This is a tender story that appears to be about the divisions in family but also deals with the question of our very survival on this planet. Marianne (Taylor Gilbert) is a reclusive artist living in the woods in California’s Wine Country. When her son Michael (Kris Frost), and his wife Nora (Jacqueline Misaye), are visiting her there is a raging wildfire but she stubbornly refuses to leave. Playwright Alessandro Camon started his career in Italy as a TV executive and film critic. Directed by Ann Hearn Tobolowsky. At the Road Theatre, in NoHo Senior Arts Colony, 10747, Magnolia Blvd., North Hollywood. Tkts: (818) 761-8838 or
GERONIMO (Santa Monica)
This one-man drama, dramatically performed by Rudy Ramos, reveals the seldom told story of Geronimo’s life as a POW in the Fort Sill Indian reservation. Ramos has stated “I wanted to give him the voice he deserves, that has never been heard. This was a great leader yet for 23 years he was a POW in his own country.” Written by novelist Janelle Meraz and directed by Steve Railsback, it focuses on the resiliency, humor and genius of the great Apache leader. At Santa Monica Playhouse, 1211 4th Street, (nr Wilshire). Tkts: (310) 394-9779 ext. 1 or
In this surreal, dream-like movie-within-a-play, two orphan girls find color in their lives by living in a silent-film world of black, white and varying shades of gray. Author Kerry Muir won the Maxim Mazumdar Award in 2010 for the play and Debbie Devine directs the West Coast premiere that includes Spanish supertitles. At the 24th Street Theatre, 1117 West 24th St. (nr Hoover) Tkts: (213) 745-6516 or

Wednesday, March 4, 2020

THE BLUEST EYE – Reviewed by theater colleague Rosemary Thomas.

Toni Morrison

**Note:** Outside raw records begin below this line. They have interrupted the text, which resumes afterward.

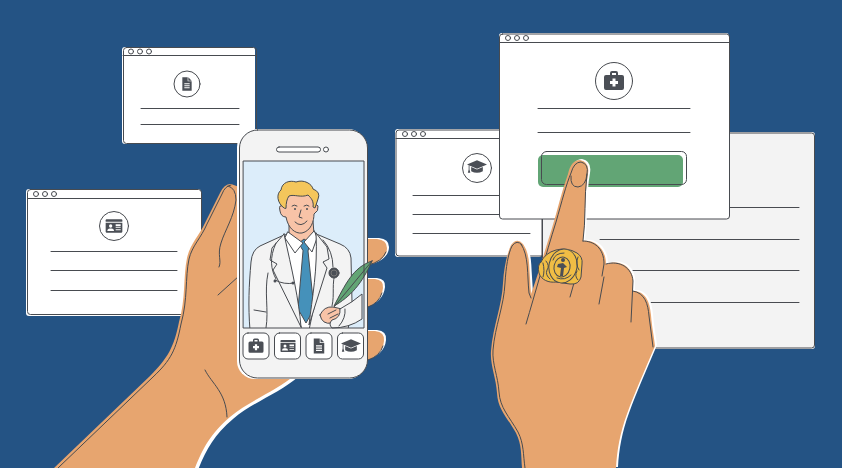
<!DOCTYPE html>
<html lang="en">
<head>
<meta charset="utf-8">
<title>Online medical services</title>
<style>
:root {
  --navy: #245384;
  --ink: #484b50;
  --icon: #4b4f56;
  --paper: #ffffff;
  --mist: #f3f3f3;
  --skin: #e7a56f;
  --face: #f8c3a7;
  --hair: #f4c65b;
  --sky: #dcedfa;
  --tie: #4591ba;
  --green: #62a575;
  --gold: #f0bd45;
}
html, body { margin: 0; height: 100%; overflow: hidden; background: var(--navy); }
.scene { display: block; width: 842px; height: 468px; background: var(--navy); }
.line { fill: none; stroke: var(--ink); stroke-width: 1; stroke-linecap: round; stroke-linejoin: round; }
.paper { fill: var(--paper); }
.mist { fill: var(--mist); }
.skin { fill: var(--skin); }
.rim { fill: var(--paper); }
.face { fill: var(--face); }
.hair { fill: var(--hair); }
.green { fill: var(--green); }
.gold { fill: var(--gold); }
.icon { fill: var(--icon); }
.inked { stroke: var(--ink); stroke-width: 1; stroke-linejoin: round; stroke-linecap: round; }
</style>
</head>
<body>
<svg class="scene" viewBox="0 0 842 468" role="img" aria-label="One hand holds a phone showing a doctor, another hand presses a green button in a window">
  <defs>
    <symbol id="icon-kit" viewBox="0 0 24 24" overflow="visible">
      <path class="icon" fill-rule="evenodd" d="M8 6V4Q8 2 10 2H14Q16 2 16 4V6H20Q22 6 22 8V19Q22 21 20 21H4Q2 21 2 19V8Q2 6 4 6ZM10 6H14V4H10ZM10.500 9.500V12H8V15H10.500V17.500H13.500V15H16V12H13.500V9.500Z"/>
    </symbol>
    <symbol id="icon-card" viewBox="0 0 24 24" overflow="visible">
      <path class="icon" d="M2 7V5Q2 4 3 4H21Q22 4 22 5V7Z"/>
      <path class="icon" fill-rule="evenodd" d="M2 8H22V19Q22 20 21 20H3Q2 20 2 19ZM8 10A2 2 0 0 0 8 14A2 2 0 0 0 8 10ZM4 18H12Q12 15 9 15H7Q4 15 4 18ZM14 10V12H20V10ZM14 13V14H20V13ZM14 16V17H20V16Z"/>
    </symbol>
    <symbol id="icon-document" viewBox="0 0 24 24" overflow="visible">
      <path class="icon" fill-rule="evenodd" d="M5 2H13V8H19V22H5ZM8 11V12.500H16V11ZM8 14V15.500H16V14ZM8 17V18.500H16V17Z"/>
      <path class="icon" d="M14 2L19 7H14Z"/>
    </symbol>
    <symbol id="icon-cap" viewBox="0 0 24 24" overflow="visible">
      <path class="icon" d="M12 4L24 9L12 14L0 9Z"/>
      <path class="icon" d="M5 12L12 15L19 12V17Q12 21 5 17Z"/>
      <path class="icon" d="M2 10H3V15L4 19H1L2 15Z"/>
    </symbol>
    <g id="window-dots" class="line">
      <circle r="2.500"/><circle cx="9" r="2.500"/><circle cx="18" r="2.500"/>
    </g>
    <rect id="app-tile" class="paper inked" width="26" height="26" rx="5"/>
    <path id="left-arm" d="M54 468L150 376C168 358 174 347 179 322C186 298 183 277 187 258C190 244 199 236 205 223L220 193Q224 184 231 184L242 188V374H296C277 391 250 400 230 417C211 433 203 448 195 468Z"/>
    <g id="left-fingertips">
      <path d="M364 239H377Q387 240 387 248C387 258 377 264 364 266Z"/>
      <path d="M364 279H375Q384 280 383 288C382 298 375 305 364 308Z"/>
      <path d="M364 331H375Q385 332 384 341C383 352 375 358 364 361Z"/>
    </g>
    <path id="right-arm" d="M522 468C521 455 522 445 516 433C507 417 498 410 497 393C496 377 490 365 491 351C493 326 502 306 503 283C504 267 507 254 511 245Q517 237 523 244C530 254 529 265 530 278L531 294C538 275 545 250 552 228C558 208 562 190 568 174Q571 160 580 160Q590 162 588 174C584 197 586 220 583 241C594 239 606 248 606 264C619 259 632 266 633 279V291C645 291 650 301 651 315C652 328 654 336 655 346C644 372 635 392 627 414C620 433 617 450 616 468Z"/>
    <clipPath id="screen-clip"><rect x="243" y="161" width="121" height="167"/></clipPath>
  </defs>

  <g id="window-certificate">
    <rect class="paper" x="122" y="47" width="133" height="97" rx="3"/>
    <rect class="line" x="123.500" y="47.500" width="133" height="96" rx="3"/>
    <path class="line" d="M123 55.500H256M141 108.500H239M141 124.500H239"/>
    <use href="#window-dots" x="131" y="51.500"/>
    <circle class="line" cx="187" cy="84" r="13"/>
    <use href="#icon-document" x="179" y="76" width="16" height="16"/>
  </g>

  <g id="window-identity">
    <rect class="paper" x="26" y="189" width="175" height="127" rx="3"/>
    <rect class="line" x="27.500" y="189.500" width="174" height="125" rx="3"/>
    <path class="line" d="M28 198.500H201M51 251.500H177M51 270.500H177M51 290.500H177"/>
    <use href="#window-dots" x="36" y="194"/>
    <circle class="line" cx="114" cy="226" r="14.500"/>
    <use href="#icon-card" x="104" y="216" width="20" height="20"/>
  </g>

  <g id="window-back">
    <rect class="mist" x="542" y="132" width="273" height="217" rx="3"/>
    <rect class="line" x="542.500" y="133" width="272" height="215" rx="3"/>
    <path class="line" d="M640 207.500H799M600 239.500H799M600 270.500H799M640 302.500H799"/>
  </g>

  <g id="window-education">
    <rect class="paper" x="395" y="129" width="147" height="128" rx="3"/>
    <path class="line" d="M542 256H399Q396 256 396 253V133Q396 130 399 130H542M396 138.500H500M413 195.500H530M413 214.500H530M413 233.500H530M542 219V256"/>
    <use href="#window-dots" x="405" y="134"/>
    <circle class="line" cx="477" cy="168" r="14.500"/>
    <use href="#icon-cap" x="467" y="157" width="20" height="20"/>
  </g>

  <g id="window-front">
    <rect class="paper" x="499" y="33" width="230" height="186" rx="3"/>
    <rect class="line" x="499.500" y="34" width="230" height="185" rx="3"/>
    <path class="line" d="M500 42.500H729M538 108.500H690M538 132.500H690"/>
    <use href="#window-dots" x="508" y="38"/>
    <circle class="line" cx="614" cy="81" r="18.500"/>
    <use href="#icon-kit" x="602" y="69" width="24" height="24"/>
    <rect class="green" x="538" y="155" width="145" height="32" rx="5"/>
    <rect class="line" x="541.500" y="151.500" width="145" height="33" rx="5"/>
  </g>

  <g id="holding-hand">
    <use href="#left-arm" class="rim" x="3" y="2"/>
    <use href="#left-arm" class="skin"/>
    <path class="line" d="M58 468L153 377C171 360 176 350 181 324C188 299 185 278 189 259C192 246 201 238 207 224L222 194Q225 186 231 185M228 186Q236 188 236 200C234 217 225 230 221 243C217 255 222 261 219 267M239 276L218 295M205 370C212 384 226 392 227 417"/>
    <use href="#left-fingertips" class="rim" x="2" y="-1"/>
    <use href="#left-fingertips" class="skin"/>
    <path class="line" d="M368 265Q382 262 386 252M368 307Q379 303 382 293M368 360Q380 356 383 346"/>
  </g>

  <g id="phone">
    <rect class="paper" x="237" y="129" width="129" height="250" rx="18"/>
    <rect class="mist inked" x="239.500" y="130" width="128" height="248" rx="18"/>
    <rect class="paper inked" x="276.500" y="147" width="44" height="5" rx="2.500"/>
    <circle class="paper inked" cx="326" cy="149.500" r="2.500"/>
    <rect x="243" y="161" width="121" height="167" fill="var(--sky)"/>

    <g id="doctor" clip-path="url(#screen-clip)">
      <path class="mist inked" d="M284 235L260 246Q252 250 251 262C249 285 248 306 250 330H348L352 302L351 258Q350 248 340 244L314 233Z"/>
      <path class="paper inked" d="M287 234L279 256L302 330H309L325 255L314 233Z"/>
      <path class="face inked" d="M289 221V237L303 246L314 234L313 221Z"/>
      <path fill="var(--tie)" class="inked" d="M299 243L304 239L310 243L308 251L314 309L306 323L298 309L303 251Z"/>
      <path class="paper inked" d="M288 232L303 243L295 253L285 238ZM314 231L304 242L312 252L317 238Z"/>
      <path class="mist inked" d="M284 234L272 248L270 260L277 264L273 270L301 327C299 300 292 270 284 234ZM316 233L327 247L329 259L323 262L327 268L309 325C312 298 318 270 316 233Z"/>
      <path class="line" d="M268 273C264 292 269 310 266 328M336 270C331 284 335 294 332 306M254 310L266 312"/>
      <path class="line" d="M276 243C269 258 271 270 276 279M323 240Q333 251 333 267M275 280Q284 285 294 283"/>
      <circle class="icon" cx="275" cy="281" r="1.500"/>
      <circle class="icon" cx="293" cy="283" r="1.500"/>
      <circle class="icon inked" cx="334" cy="273" r="5"/>
      <circle cx="334" cy="273" r="3" fill="none" stroke="#777" />
      <path class="face inked" d="M284 207Q278 203 280 211Q281 217 286 217C288 228 295 234 302 233C311 231 314 221 314 214Q319 211 318 206Q316 203 314 207L312 193H287Z"/>
      <path class="hair inked" d="M284 208C277 203 276 194 281 190C282 182 290 180 296 182C304 179 312 184 313 189Q321 192 318 199L315 208L313 207C314 201 311 198 308 195C301 198 294 194 289 196Q286 200 286 208Z"/>
      <path class="line" d="M292 206Q294 204 297 206M304 206Q307 204 309 206M301 210L299 217L302 218M295 222Q301 228 307 221"/>
      <circle class="icon" cx="295" cy="209" r="1"/>
      <circle class="icon" cx="307" cy="209" r="1"/>
    </g>
    <g id="doctor-hand">
      <path class="green inked" d="M372 261C353 267 345 285 334 306C350 297 362 284 372 261Z"/>
      <path class="line" d="M372 261L329 313"/>
      <path class="face inked" d="M320 315Q324 306 333 307L342 309Q344 314 340 318L332 323Q322 325 320 315Z"/>
      <path class="line" d="M328 314L336 310M330 318L338 314"/>
      <path class="mist inked" d="M340 309Q353 302 362 294V319Q349 328 332 328Q328 324 332 320Q341 318 340 309Z"/>
      <path class="line" d="M345 309Q346 318 339 326"/>
    </g>
    <rect class="line" x="243.500" y="161" width="120.500" height="167"/>

    <g id="app-bar">
      <use href="#app-tile" x="243" y="333"/>
      <use href="#app-tile" x="274.500" y="333"/>
      <use href="#app-tile" x="306" y="333"/>
      <use href="#app-tile" x="337.500" y="333"/>
      <use href="#icon-kit" x="247" y="337" width="18" height="18"/>
      <use href="#icon-card" x="278" y="337" width="20" height="18"/>
      <use href="#icon-document" x="310" y="337" width="18" height="18"/>
      <use href="#icon-cap" x="341" y="336" width="20" height="20"/>
    </g>
  </g>

  <g id="pressing-hand">
    <use href="#right-arm" class="rim" x="2" y="-1"/>
    <use href="#right-arm" class="skin"/>
    <path class="line" d="M525 468C523 454 524 444 518 432C509 416 500 408 499 392C498 376 492 364 493 350C495 326 504 306 505 283C506 267 508 254 512 246Q517 239 522 245"/>
    <path class="line" d="M521 244C529 256 527 274 529 293L531 298M526 324C535 294 546 254 556 222C562 201 566 185 571 173Q574 162 581 162Q589 164 587 174C584 198 586 220 583 241M583 241C594 241 604 248 604 264L602 276M606 264C620 260 632 268 633 281L631 322M633 291C645 293 648 304 649 316L653 347M574 283L570 297M604 277L599 304"/>
    <path class="line" d="M571 176Q570 187 578 187Q586 186 587 174"/>
  </g>

  <g id="signet-ring">
    <path class="gold inked" d="M541 262Q537 265 539 273C541 280 549 283 556 282L570 284Q579 285 581 277L582 264Q583 257 577 253Q567 247 556 250Q545 253 541 262Z"/>
    <ellipse class="gold inked" cx="563" cy="266" rx="14" ry="17" transform="rotate(12 563 266)"/>
    <ellipse class="line" cx="562" cy="267" rx="8" ry="10" transform="rotate(12 562 267)"/>
    <circle class="icon" cx="563" cy="260" r="2"/>
    <path class="icon" d="M558 264L563 263L567 267L564 268L563 276H560L561 268L557 267Z"/>
    <path class="line" d="M543 263Q545 271 543 277M546 261Q550 266 547 270Q545 275 550 279M578 257Q575 264 579 270M577 271Q574 276 578 280M553 260Q555 253 564 253M557 278Q565 281 571 275"/>
  </g>
</svg>
</body>
</html>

    I highly recommend this adaptation of Toni Morrison's novel, by Lydia R. Diamond, that started off Black History Month in Hollywood with a bang. Nobel winning author Morrison, after working on a short story about a little black girl who wanted blue eyes, wrote the book in 1965, based on a girl she’d known growing up in Ohio. By the time the book came out 5 years later she was an editor at Random House that went on to publish all her future novels.
    The story unfolds through the narrative of two young and playful sisters, Claudia (Briana Price) and Frieda (ReSheda Terry). Their mother temporarily takes in their playmate, Pecola (Rodnesha Green), who the neighbors have deemed ‘ugly.’ It's with their watching eyes that we see the sorrows, hopes, fears and racial bias that dictate the flavor of all their lives.
    This ensemble of talented women and men brought to life the acerbic nature of humanity in the 1940's along with the consequences of personal choices. Director, Bernadette Speakes and choreographer Shari Rhone, used lively dance and soul touching songs in perfect intervals. The show is creative and masterful - from the set design to the costumes.
    Initially I was taken aback when the two lead actors changed from their child character voices and demeanor to take on an adult tone as they faced the audience to tell the story. But the candidness with which these words were spoken added a deeper layer of honesty a child may not have been able to express
    This haunting play does not shrink from stirring up the audience and cutting a hole in one's heart to expose the soft or hard (as the case may be) inner core. The actors seemed to know instinctively how to pull the marrow out of the characters they were cast to portray. The precision and purpose in which the characters entered and exited the stage made the two hours of uninterrupted performance fly. While the tenor of the play is drama, humor is plentiful. 
    An All the Way West Production at the Hudson BackstageTheatre, Hollywood.